Records excerpted from a collection

*** Block opens ***

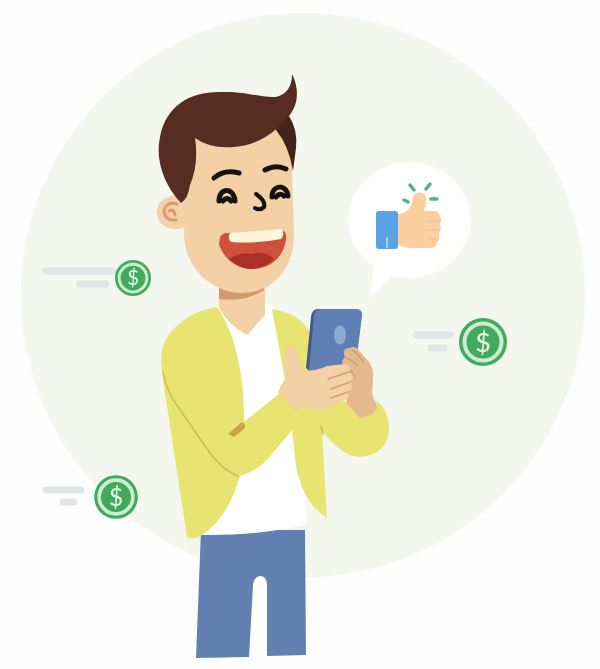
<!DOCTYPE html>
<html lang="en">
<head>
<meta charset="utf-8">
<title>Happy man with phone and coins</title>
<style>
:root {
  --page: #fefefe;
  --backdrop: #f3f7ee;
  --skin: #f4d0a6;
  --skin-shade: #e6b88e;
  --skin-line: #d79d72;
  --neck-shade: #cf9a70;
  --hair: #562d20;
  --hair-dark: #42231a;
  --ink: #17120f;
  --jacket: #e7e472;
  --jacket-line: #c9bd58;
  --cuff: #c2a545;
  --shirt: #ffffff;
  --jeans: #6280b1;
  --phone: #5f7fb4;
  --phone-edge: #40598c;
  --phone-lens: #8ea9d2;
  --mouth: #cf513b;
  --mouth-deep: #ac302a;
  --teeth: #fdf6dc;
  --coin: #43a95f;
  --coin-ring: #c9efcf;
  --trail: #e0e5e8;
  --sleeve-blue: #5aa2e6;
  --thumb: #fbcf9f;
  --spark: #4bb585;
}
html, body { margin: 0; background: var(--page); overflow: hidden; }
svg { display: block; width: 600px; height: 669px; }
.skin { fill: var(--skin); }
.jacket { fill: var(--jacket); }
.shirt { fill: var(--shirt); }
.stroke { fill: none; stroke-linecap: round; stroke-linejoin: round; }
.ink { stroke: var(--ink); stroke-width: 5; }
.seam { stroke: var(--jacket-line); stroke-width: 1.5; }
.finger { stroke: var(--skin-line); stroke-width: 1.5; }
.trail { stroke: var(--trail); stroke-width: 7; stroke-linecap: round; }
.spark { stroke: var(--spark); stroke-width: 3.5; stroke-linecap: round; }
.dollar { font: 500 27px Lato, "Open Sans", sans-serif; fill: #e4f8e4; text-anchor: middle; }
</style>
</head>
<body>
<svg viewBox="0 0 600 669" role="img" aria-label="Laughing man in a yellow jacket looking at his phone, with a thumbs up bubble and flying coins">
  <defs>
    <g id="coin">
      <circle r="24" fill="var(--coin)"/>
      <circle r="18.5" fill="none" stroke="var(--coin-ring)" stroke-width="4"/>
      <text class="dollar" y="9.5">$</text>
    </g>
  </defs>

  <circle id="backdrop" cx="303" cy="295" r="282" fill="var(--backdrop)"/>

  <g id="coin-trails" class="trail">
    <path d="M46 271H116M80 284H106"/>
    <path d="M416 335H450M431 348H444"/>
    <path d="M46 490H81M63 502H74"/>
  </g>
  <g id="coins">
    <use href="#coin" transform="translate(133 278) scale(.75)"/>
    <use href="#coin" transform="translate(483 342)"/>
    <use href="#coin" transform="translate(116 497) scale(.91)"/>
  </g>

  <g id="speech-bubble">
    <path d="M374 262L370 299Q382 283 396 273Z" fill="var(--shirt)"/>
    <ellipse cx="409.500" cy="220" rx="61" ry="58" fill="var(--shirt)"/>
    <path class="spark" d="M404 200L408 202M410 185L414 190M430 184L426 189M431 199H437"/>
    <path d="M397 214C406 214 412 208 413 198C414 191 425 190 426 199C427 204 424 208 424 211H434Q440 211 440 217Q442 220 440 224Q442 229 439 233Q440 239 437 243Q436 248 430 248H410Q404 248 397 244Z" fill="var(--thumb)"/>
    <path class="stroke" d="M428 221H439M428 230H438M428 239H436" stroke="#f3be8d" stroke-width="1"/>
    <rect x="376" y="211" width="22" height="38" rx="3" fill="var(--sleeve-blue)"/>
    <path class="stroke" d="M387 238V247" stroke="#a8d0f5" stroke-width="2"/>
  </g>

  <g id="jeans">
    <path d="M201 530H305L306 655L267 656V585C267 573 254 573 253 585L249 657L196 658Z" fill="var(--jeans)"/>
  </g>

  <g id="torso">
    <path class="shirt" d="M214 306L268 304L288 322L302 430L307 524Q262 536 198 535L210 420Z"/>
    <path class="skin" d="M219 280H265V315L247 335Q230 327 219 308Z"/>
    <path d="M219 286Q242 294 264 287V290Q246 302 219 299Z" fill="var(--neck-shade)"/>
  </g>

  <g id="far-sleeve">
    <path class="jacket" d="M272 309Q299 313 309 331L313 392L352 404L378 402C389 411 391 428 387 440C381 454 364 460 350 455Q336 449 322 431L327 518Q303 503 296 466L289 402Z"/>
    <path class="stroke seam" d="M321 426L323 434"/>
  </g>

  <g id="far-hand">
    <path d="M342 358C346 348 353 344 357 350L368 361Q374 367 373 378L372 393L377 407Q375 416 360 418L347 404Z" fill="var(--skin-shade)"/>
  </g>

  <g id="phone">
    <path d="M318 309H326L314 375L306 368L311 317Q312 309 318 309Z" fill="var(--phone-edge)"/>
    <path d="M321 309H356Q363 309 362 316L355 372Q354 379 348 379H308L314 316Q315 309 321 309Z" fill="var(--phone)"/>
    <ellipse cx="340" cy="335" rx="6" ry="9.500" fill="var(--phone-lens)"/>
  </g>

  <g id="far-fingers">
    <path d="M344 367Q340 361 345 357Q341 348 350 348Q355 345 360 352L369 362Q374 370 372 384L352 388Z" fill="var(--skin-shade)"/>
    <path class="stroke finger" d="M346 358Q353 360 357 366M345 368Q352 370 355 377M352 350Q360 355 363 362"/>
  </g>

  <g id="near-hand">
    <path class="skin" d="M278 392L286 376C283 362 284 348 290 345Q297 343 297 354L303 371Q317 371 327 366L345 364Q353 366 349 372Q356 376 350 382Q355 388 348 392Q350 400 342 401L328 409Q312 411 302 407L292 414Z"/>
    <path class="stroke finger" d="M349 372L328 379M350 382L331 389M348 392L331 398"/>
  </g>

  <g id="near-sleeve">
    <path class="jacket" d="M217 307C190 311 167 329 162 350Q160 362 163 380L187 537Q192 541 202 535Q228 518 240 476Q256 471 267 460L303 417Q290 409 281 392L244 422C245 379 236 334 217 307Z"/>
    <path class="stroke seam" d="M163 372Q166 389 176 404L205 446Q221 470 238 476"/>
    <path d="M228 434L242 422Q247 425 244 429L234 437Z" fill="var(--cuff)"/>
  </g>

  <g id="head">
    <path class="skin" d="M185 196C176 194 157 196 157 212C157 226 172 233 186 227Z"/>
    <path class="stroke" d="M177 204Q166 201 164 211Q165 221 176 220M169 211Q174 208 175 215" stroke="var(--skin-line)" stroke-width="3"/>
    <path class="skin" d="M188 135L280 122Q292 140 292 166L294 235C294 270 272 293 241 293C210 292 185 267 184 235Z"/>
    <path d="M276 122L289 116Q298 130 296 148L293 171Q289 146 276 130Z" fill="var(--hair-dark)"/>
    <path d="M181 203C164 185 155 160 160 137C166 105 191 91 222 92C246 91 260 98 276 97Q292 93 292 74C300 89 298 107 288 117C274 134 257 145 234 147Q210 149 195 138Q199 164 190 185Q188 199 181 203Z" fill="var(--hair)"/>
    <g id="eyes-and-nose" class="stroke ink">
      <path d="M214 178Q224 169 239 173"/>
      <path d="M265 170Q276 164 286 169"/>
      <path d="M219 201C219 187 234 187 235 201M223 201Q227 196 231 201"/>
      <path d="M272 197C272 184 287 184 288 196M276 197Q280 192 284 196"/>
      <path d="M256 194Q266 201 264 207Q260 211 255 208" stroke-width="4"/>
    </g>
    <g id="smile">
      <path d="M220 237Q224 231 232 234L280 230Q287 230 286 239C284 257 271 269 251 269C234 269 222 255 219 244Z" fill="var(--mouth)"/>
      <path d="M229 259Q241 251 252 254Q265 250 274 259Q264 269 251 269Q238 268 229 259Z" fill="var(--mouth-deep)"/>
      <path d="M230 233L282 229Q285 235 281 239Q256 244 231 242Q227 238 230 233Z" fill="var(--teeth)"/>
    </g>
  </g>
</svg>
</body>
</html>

*** Block closes ***

Reproduce every line in the records above that contains the word "ring".

  --coin-ring: #c9efcf;
      <circle r="18.5" fill="none" stroke="var(--coin-ring)" stroke-width="4"/>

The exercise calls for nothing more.